These are not just statistics. With closures of borders and restrictions on the movement of people and goods, the pandemic exacts a true human toll from the crippling of essential commercial, economic and social activities. Global job losses attributable to the crisis number in the millions and governments are under pressures to design a mitigating strategy of a kind the world has never seen since the Second World War.
African Union Member States with multifaceted development challenges stand the risk of prolonged agony as a consequence of these disruptions. Coming on the back of declining commodity prices, rising protectionism and heightened debt service burdens, the crisis threatens to wipe away decades of gains.
There is hence need for an equally unprecedented and coordinated trade and economic policy response from African institutions and governments to ensure that the worst impacts of the pandemic are mitigated, and to position for the inevitable post Pandemic economic restructuring.
In particular, the Pandemic and the attendant challenges in sourcing critical medical supplies and equipment have highlighted the critical gaps in Africa’s productive and manufacturing capacities, as well as the need to build domestic, regional and continental value and supply chains.
African Union Member States must therefore resist the temptation to adopt nationalist and protectionist measures and postures, imposing restrictions to trade and disrupting value and supply chains, but must look instead to coordinating regional and continental responses and measures to address the health and economic challenges. Pooled and integrated intermediate industrial inputs procurement strategies, for instance, are no longer academic; they are an indispensable element of the urgent imperative. So also is the need to recognize the opportunities afforded by cooperation in harnessing the likely resilience of services trade even as the continent strives to support the current levels of cross-border trade in goods.
In this connection, the AfCFTA must be the rallying initiative to drive the post Pandemic economic recovery and the strengthening of African domestic, regional and continental value and supply chains.
In addition to ongoing initiatives, such as the setting-up of the African Union Covid-19 Response Fund and the appointment by the African Union Chair, H.E. Cyril Ramaphosa, President of the Republic of South Africa, of Special Envoys, to mobilize international economic support for the continental fight against COVID-19, the African Union Commission, Afreximbank, the UNECA and the AfroChampions Initiative are issuing a call to Action to African Union Member States and institutions, including research institutions, think tanks financial institutions, corporations and the academia, to evolve a collaborative and coordinated trade and investment response to the COVID-19 crisis, building on the AfCFTA as a tool for developing domestic, regional and continental value and supply chains, as well as driving the Post Pandemic economic recovery, growth and development.

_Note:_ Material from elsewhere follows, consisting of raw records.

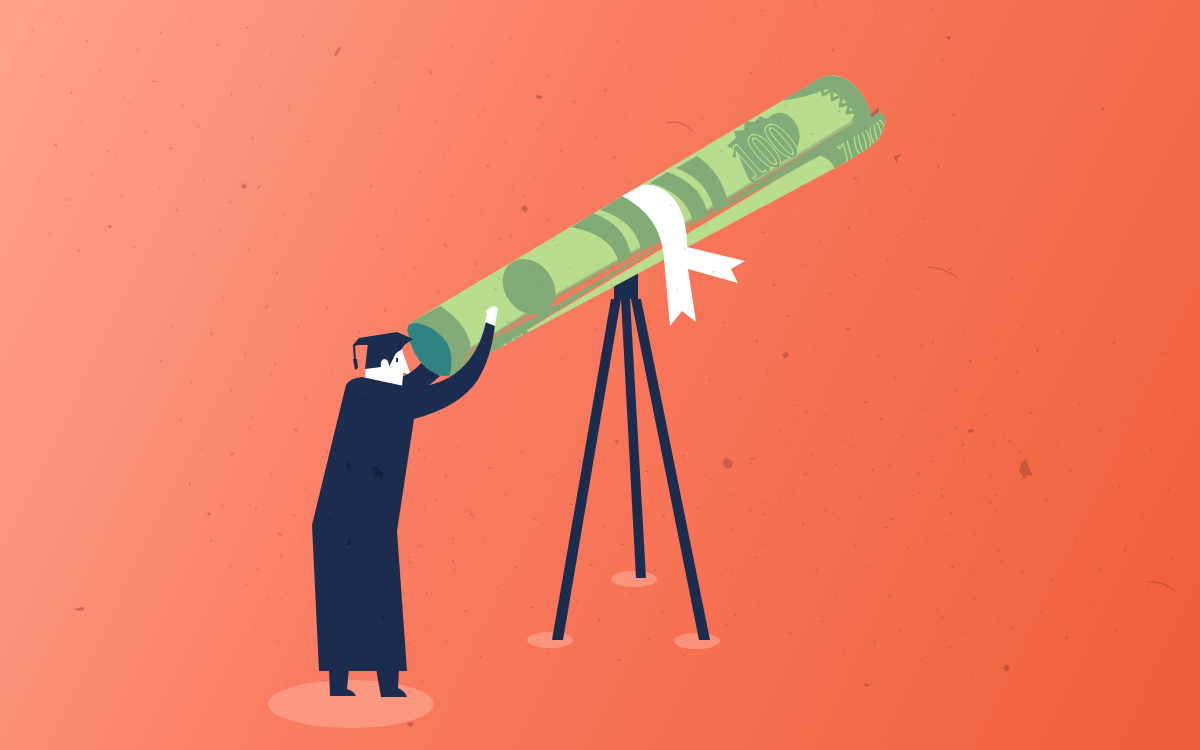
<!DOCTYPE html>
<html lang="en">
<head>
<meta charset="utf-8">
<title>Graduate looking through a banknote telescope</title>
<style>
  :root {
    --navy: #1b2c4f;
    --green: #b9dd8e;
    --green-dark: #83ab78;
    --teal: #2f8381;
    --white: #ffffff;
    --speck: #8f3f34;
    --spot: #ffb3a2;
    --sky-light: #ffa18c;
    --sky-mid: #f97c62;
    --sky-deep: #f0603a;
  }
  html, body { margin: 0; height: 100%; overflow: hidden; background: var(--sky-mid); }
  .scene { display: block; width: 1200px; height: 750px; }
  .stop-light { stop-color: var(--sky-light); }
  .stop-mid { stop-color: var(--sky-mid); }
  .stop-deep { stop-color: var(--sky-deep); }
  .navy { fill: var(--navy); }
  .green { fill: var(--green); }
  .green-dark { fill: var(--green-dark); }
  .teal { fill: var(--teal); }
  .white { fill: var(--white); }
  .spot { fill: var(--spot); opacity: .5; }
  .zigzag { fill: none; stroke: var(--green-dark); stroke-width: 3; stroke-linejoin: round; }
  .grain { fill: none; stroke: var(--speck); stroke-width: 1.2; stroke-linecap: round; opacity: .36; }
  .flecks { fill: var(--speck); opacity: .42; }
  .fibres { fill: none; stroke: var(--speck); stroke-width: 1; opacity: .5; }
  .numeral { font-family: "Noto Serif", "Liberation Serif", serif; font-weight: 700; stroke-linejoin: round; }
  .numeral-main { font-size: 56px; fill: var(--green-dark); stroke: var(--green); stroke-width: 1.6; }
  .numeral-flap { font-size: 34px; fill: none; stroke: var(--green); stroke-width: 1.4; }
</style>
</head>
<body>
<svg class="scene" viewBox="0 0 1200 750" role="img" aria-label="A graduate in cap and gown looks through a telescope made of a rolled banknote tied with a white ribbon">
  <defs>
    <linearGradient id="sky" gradientUnits="userSpaceOnUse" x1="0" y1="60" x2="1200" y2="640">
      <stop offset="0" class="stop-light"/>
      <stop offset=".42" class="stop-mid"/>
      <stop offset="1" class="stop-deep"/>
    </linearGradient>
    <clipPath id="roll-clip">
      <path d="M411 322L822 77Q840 71 855 86Q870 102 871 120L452 377Z"/>
    </clipPath>
    <clipPath id="flap-clip">
      <path d="M472 363L885 115Q886 135 872 145Q860 155 835 168L490 353Z"/>
    </clipPath>
    <path id="grain-patch" d="M12 20h1M40 8h.5M66 31l2 1M93 14h.5M118 40h1M141 22l1 2M170 9h.5M197 35h1M226 18l2-1M251 44h.5M283 26h1M22 66h.5M51 82l1 2M79 60h1M104 88h.5M110 93h.5M133 71l3 1M162 96h1M188 64h.5M211 85l1-2M240 76h.5M268 99h1M294 70h.5M8 118h1M35 134l2 2M61 112h.5M88 141h1M96 147h.5M125 122h.5M150 139l2-1M177 116h1M204 144h.5M232 127l1 2M259 150h.5M287 131h1M18 171h.5M46 190l2 0M72 165h.5M101 186h1M129 174h.5M139 179h.5M157 199l1 2M184 170h.5M210 192h1M238 178l2-2M264 205h.5M291 184h1M30 223h.5M58 240l1 1M85 219h.5M114 237h1M145 225h.5M173 244l2 1M199 221h.5M228 239h1M255 228h.5"/>
    <ellipse id="foot-spot" class="spot" rx="23" ry="8"/>
  </defs>

  <rect id="background" width="1200" height="750" fill="url(#sky)"/>

  <g id="ground-spots">
    <ellipse class="spot" cx="351" cy="704" rx="83" ry="24"/>
    <use href="#foot-spot" x="634" y="579"/>
    <use href="#foot-spot" x="550" y="640"/>
    <use href="#foot-spot" x="697" y="641"/>
  </g>

  <g id="tripod" class="navy">
    <polygon points="614,284 638,272 638,299 614,299"/>
    <polygon points="611,299 621,299 563,640 552,640"/>
    <polygon points="621,299 630,299 646,578 636,578"/>
    <polygon points="631,299 641,299 710,640 699,640"/>
  </g>

  <path id="far-arm" class="navy" d="M398 378Q412 374 421 363L440 376L426 388L402 387Z"/>

  <g id="banknote-telescope">
    <g id="flap" clip-path="url(#flap-clip)">
      <rect class="green" x="460" y="100" width="440" height="270"/>
      <path class="green-dark" d="M815 154L888 108L890 150L835 170Q832 158 815 154Z"/>
      <text class="numeral numeral-flap" transform="translate(842 167) rotate(-29) skewX(-14)" textLength="54" lengthAdjust="spacingAndGlyphs">100</text>
      <path class="green-dark" d="M484 356L498 337Q514 324 530 332L520 345Z"/>
      <g fill="none" stroke="var(--green)" stroke-width="1.4">
        <ellipse cx="514" cy="342" rx="8" ry="11" transform="rotate(25 514 342)"/>
        <ellipse cx="515" cy="342" rx="3" ry="7" transform="rotate(25 515 342)"/>
        <path d="M492 354Q494 341 502 340Q507 345 502 353"/>
      </g>
    </g>
    <polygon id="flap-shadow" class="green-dark" points="452,377 880,107 880,113 885,115 870,128 690,227 560,303 490,341 470,354"/>
    <g id="roll" clip-path="url(#roll-clip)">
      <path class="green" d="M400 328L820 70L880 80L874 111L690 221L560 293L462 354L452 377Z"/>
      <path class="green-dark" d="M405 325L440 306Q466 322 471 347L452 380Z"/>
      <polyline class="zigzag" points="433,311 443,312 440,318 451,318 446,326 458,325 452,333 464,333 457,341 469,343 463,350"/>
      <g id="cross-bands" class="green-dark">
        <path d="M571 227L593 213Q626 225 631 256L619 264Q613 235 571 227Z"/>
        <path d="M600 210L640 184Q664 205 668 237L641 251Q636 221 600 210Z"/>
        <path d="M650 183L667 172Q702 184 708 215L693 222Q686 193 650 183Z"/>
        <path d="M676 168L697 156Q722 173 728 203L714 211Q708 180 676 168Z"/>
      </g>
      <ellipse id="plain-seal" class="green-dark" cx="529" cy="287" rx="24" ry="30" transform="rotate(-38 529 287)"/>
      <g id="denomination">
        <path class="green-dark" d="M727 146L736 138L734 131L744 130L745 121L755 122L760 116L767 119Q777 109 788 115Q802 126 799 141Q796 157 783 161L778 168L770 167L769 176L759 175L757 185L749 180Q742 165 737 151Z"/>
        <text class="numeral numeral-main" transform="translate(752 182) rotate(-31) skewX(10)" textLength="60" lengthAdjust="spacingAndGlyphs">100</text>
      </g>
      <path class="green-dark" d="M780 101L822 74L860 80L878 116L857 130Q856 101 827 89Q804 98 780 101Z"/>
      <polyline class="zigzag" points="821,86 823,95 832,90 832,100 842,95 840,106 850,103 847,113 858,111 853,121 861,121"/>
      <polygon class="green-dark" opacity=".55" points="461,360 560,297 690,226 871,116 871,109 690,219 560,291 463,352"/>
    </g>
    <polygon fill="#c35f4c" points="870,115 879,107 879,112 872,117"/>
    <path id="eyepiece" class="teal" d="M408 333Q405 322 417 323Q436 327 447 343Q454 355 450 375Q440 379 425 367Q411 353 408 333Z"/>
  </g>

  <path id="ribbon" class="white" d="M622 196L642 185Q660 183 674 199Q687 215 687 247L745 261L731 269L738 283L688 269L696 322L682 311L670 326L664 258Q661 216 622 196Z"/>

  <g id="graduate">
    <g id="shoes-and-legs" class="navy">
      <path d="M329 668H349L347 689Q354 691 356 696H330Z"/>
      <path d="M376 668H399L398 688Q405 691 407 697H381Z"/>
    </g>
    <path id="face" class="white" d="M366 366L375 357L401 347L410 373L403 375L402 387L365 379Z"/>
    <path id="hair" class="navy" d="M368 343L405 344L401 350Q396 352 394 357L389 367Q389 359 384 359Q380 360 381 367L365 369Z"/>
    <path id="eye" class="navy" d="M396 358h2v4h-2z"/>
    <path id="mouth" d="M403 374L406 374" stroke="#f97c62" stroke-width="2"/>
    <path id="cap-board" class="navy" d="M353 345L359 338L397 332L413 339L403 346L366 345Z"/>
    <path id="tassel" d="M361 342L354 346L355 361" fill="none" stroke="var(--navy)" stroke-width="2"/>
    <polygon class="navy" points="353,359 357,359 358,368 355,370"/>
    <path id="gown" class="navy" d="M346 385Q350 378 362 377L404 386Q425 390 448 378Q477 362 486 322L495 325Q491 359 477 381Q459 407 414 419L397 531L407 671H319L312 525Z"/>
    <path id="hand" class="white" d="M485 322L487 314Q484 311 488 309Q494 304 498 308L495 326Z"/>
  </g>

  <g id="paper-texture">
    <g class="grain">
      <use href="#grain-patch" transform="translate(20 10)"/>
      <use href="#grain-patch" transform="translate(640 30) rotate(90) scale(.9 1.1)"/>
      <use href="#grain-patch" transform="translate(990 250) rotate(180)"/>
      <use href="#grain-patch" transform="translate(470 170) scale(.8)"/>
      <use href="#grain-patch" transform="translate(400 230) rotate(75) scale(1.1)"/>
      <use href="#grain-patch" transform="translate(410 440) scale(1.2 .9)"/>
      <use href="#grain-patch" transform="translate(700 250) scale(1.1)"/>
      <use href="#grain-patch" transform="translate(1010 690) rotate(190)"/>
      <use href="#grain-patch" transform="translate(910 320) scale(.9 1.3)"/>
      <use href="#grain-patch" transform="translate(240 490) scale(.8)"/>
    </g>
    <g class="flecks">
      <path d="M723 460l4-2 6 4-1 5-5 2-4-4z"/>
      <path d="M1022 462l4-3 3 8 4 9-6-1-2 4-4-5-2-3z"/>
      <path d="M1003 668l3-4 4 3-3 5z"/>
      <path d="M521 208l4-3 3 4-3 4z"/>
      <path d="M782 355l5-4 2 4-4 4z"/>
      <path d="M74 609l9-2 1 3-6 1z"/>
      <path d="M241 186l4-3 2 4-4 2z"/>
      <path d="M894 156l8-2-4 4-1 6-2-4z"/>
      <path d="M334 55l5-8 2 1-5 8z"/>
      <path d="M536 95l7 1-2 3-5-1z"/>
      <path d="M968 430l6-1-1 3-4 1z"/>
      <path d="M945 36l6 1-2 3z"/>
      <path d="M107 225l5 1-2 3z"/>
      <path d="M1101 107l4 1-2 3z"/>
      <path d="M864 683l6 2-4 2z"/>
      <path d="M408 722l6 1-3 4-4-2z"/>
      <path d="M207 512l4 1-2 3z"/>
      <path d="M614 441l5-1-2 4z"/>
    </g>
    <g class="fibres">
      <path d="M667 123Q680 119 693 131"/>
      <path d="M928 267Q944 268 957 277"/>
      <path d="M1149 582Q1163 581 1175 591"/>
    </g>
    <g fill="#101d38" opacity=".6">
      <path d="M346 462l5 2-1 6-4-2z"/>
      <path d="M371 468l5-3 7 8-1 6-6-4z"/>
      <path d="M347 541l3-1 1 4-3 1z"/>
      <path d="M381 616l4 1-2 3z"/>
    </g>
  </g>
</svg>
</body>
</html>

Africa has all it takes to emerge out of this pandemic if it remains focused on the value of collective self-reliance through intra- regional trade under the auspices of the AfCFTA.
H.E Albert Muchanga
Department of Trade & Industry
Prof. Benedict Okey Oramah
President & Chairman of the Board
Director Private Sector Development and Finance Division
The Joint Communiqué on the AUC website: